Plain-text document sources
※ ※ ※
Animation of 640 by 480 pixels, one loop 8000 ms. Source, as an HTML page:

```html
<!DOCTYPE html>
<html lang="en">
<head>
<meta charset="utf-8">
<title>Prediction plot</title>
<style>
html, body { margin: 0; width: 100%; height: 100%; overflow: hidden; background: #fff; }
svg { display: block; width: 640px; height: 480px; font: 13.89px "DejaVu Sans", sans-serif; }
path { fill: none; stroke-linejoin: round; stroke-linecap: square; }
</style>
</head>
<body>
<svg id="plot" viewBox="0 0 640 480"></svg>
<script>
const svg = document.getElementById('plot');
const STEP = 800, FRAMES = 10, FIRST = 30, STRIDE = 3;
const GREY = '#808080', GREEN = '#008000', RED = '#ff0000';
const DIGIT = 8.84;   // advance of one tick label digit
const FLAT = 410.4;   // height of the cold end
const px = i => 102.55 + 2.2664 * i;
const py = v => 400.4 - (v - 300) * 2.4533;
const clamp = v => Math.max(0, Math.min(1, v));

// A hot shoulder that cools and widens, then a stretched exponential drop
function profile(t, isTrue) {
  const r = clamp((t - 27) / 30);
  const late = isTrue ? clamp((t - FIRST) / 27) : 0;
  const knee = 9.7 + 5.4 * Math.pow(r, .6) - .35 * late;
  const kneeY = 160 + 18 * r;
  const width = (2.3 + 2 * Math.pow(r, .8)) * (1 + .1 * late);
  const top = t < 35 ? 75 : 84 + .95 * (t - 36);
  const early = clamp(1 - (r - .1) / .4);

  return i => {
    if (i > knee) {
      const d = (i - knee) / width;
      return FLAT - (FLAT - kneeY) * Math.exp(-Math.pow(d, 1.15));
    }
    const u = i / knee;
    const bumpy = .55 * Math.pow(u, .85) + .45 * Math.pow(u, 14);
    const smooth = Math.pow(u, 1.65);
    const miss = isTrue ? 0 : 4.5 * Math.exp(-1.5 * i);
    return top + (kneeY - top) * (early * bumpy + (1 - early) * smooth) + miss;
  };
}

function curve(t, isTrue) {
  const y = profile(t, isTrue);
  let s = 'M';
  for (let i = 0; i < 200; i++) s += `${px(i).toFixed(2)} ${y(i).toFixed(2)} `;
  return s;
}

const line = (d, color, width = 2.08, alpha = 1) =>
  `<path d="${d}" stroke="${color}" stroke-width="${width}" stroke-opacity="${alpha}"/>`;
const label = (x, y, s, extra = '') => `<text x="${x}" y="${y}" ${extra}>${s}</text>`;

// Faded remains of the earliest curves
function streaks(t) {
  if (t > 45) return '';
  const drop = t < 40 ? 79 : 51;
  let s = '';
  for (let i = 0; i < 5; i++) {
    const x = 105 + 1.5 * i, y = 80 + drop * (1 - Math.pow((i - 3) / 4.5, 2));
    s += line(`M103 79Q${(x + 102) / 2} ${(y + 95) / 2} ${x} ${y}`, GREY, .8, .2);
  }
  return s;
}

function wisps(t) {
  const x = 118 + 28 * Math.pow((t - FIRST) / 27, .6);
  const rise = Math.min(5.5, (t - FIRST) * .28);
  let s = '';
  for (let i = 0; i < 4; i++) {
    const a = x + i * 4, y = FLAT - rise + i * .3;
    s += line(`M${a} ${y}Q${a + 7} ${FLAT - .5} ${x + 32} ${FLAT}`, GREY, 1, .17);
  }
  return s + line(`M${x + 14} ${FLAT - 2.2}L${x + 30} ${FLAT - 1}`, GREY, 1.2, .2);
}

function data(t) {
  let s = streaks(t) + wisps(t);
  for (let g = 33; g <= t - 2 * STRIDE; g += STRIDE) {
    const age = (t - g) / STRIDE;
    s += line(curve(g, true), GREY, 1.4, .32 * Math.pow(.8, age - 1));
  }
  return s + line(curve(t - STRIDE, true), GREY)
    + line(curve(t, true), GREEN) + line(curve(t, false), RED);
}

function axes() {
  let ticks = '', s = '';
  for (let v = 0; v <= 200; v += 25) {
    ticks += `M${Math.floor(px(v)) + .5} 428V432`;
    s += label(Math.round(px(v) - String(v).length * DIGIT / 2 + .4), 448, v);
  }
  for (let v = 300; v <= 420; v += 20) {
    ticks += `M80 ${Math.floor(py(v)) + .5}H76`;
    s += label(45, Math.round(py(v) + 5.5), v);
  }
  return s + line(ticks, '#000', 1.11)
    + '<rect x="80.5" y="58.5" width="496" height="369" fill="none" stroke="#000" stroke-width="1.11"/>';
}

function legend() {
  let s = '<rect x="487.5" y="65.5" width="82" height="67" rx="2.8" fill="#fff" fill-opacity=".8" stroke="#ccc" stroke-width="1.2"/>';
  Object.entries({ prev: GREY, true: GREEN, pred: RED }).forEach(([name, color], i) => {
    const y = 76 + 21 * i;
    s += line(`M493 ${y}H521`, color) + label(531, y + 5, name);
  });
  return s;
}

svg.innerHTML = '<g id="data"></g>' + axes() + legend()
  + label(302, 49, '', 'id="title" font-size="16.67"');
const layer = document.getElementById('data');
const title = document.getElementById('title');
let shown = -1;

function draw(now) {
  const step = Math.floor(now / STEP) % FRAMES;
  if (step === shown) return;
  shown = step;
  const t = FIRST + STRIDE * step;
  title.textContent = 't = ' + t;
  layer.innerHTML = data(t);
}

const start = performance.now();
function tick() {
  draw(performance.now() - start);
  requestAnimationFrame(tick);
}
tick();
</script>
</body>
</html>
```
※ ※ ※
- **ASSIGNMENT**
Check every line of the data above for the string "label", and copy those that have it.

- **YOUR RESPONSE**
const DIGIT = 8.84;   // advance of one tick label digit
const label = (x, y, s, extra = '') => `<text x="${x}" y="${y}" ${extra}>${s}</text>`;
    s += label(Math.round(px(v) - String(v).length * DIGIT / 2 + .4), 448, v);
    s += label(45, Math.round(py(v) + 5.5), v);
    s += line(`M493 ${y}H521`, color) + label(531, y + 5, name);
  + label(302, 49, '', 'id="title" font-size="16.67"');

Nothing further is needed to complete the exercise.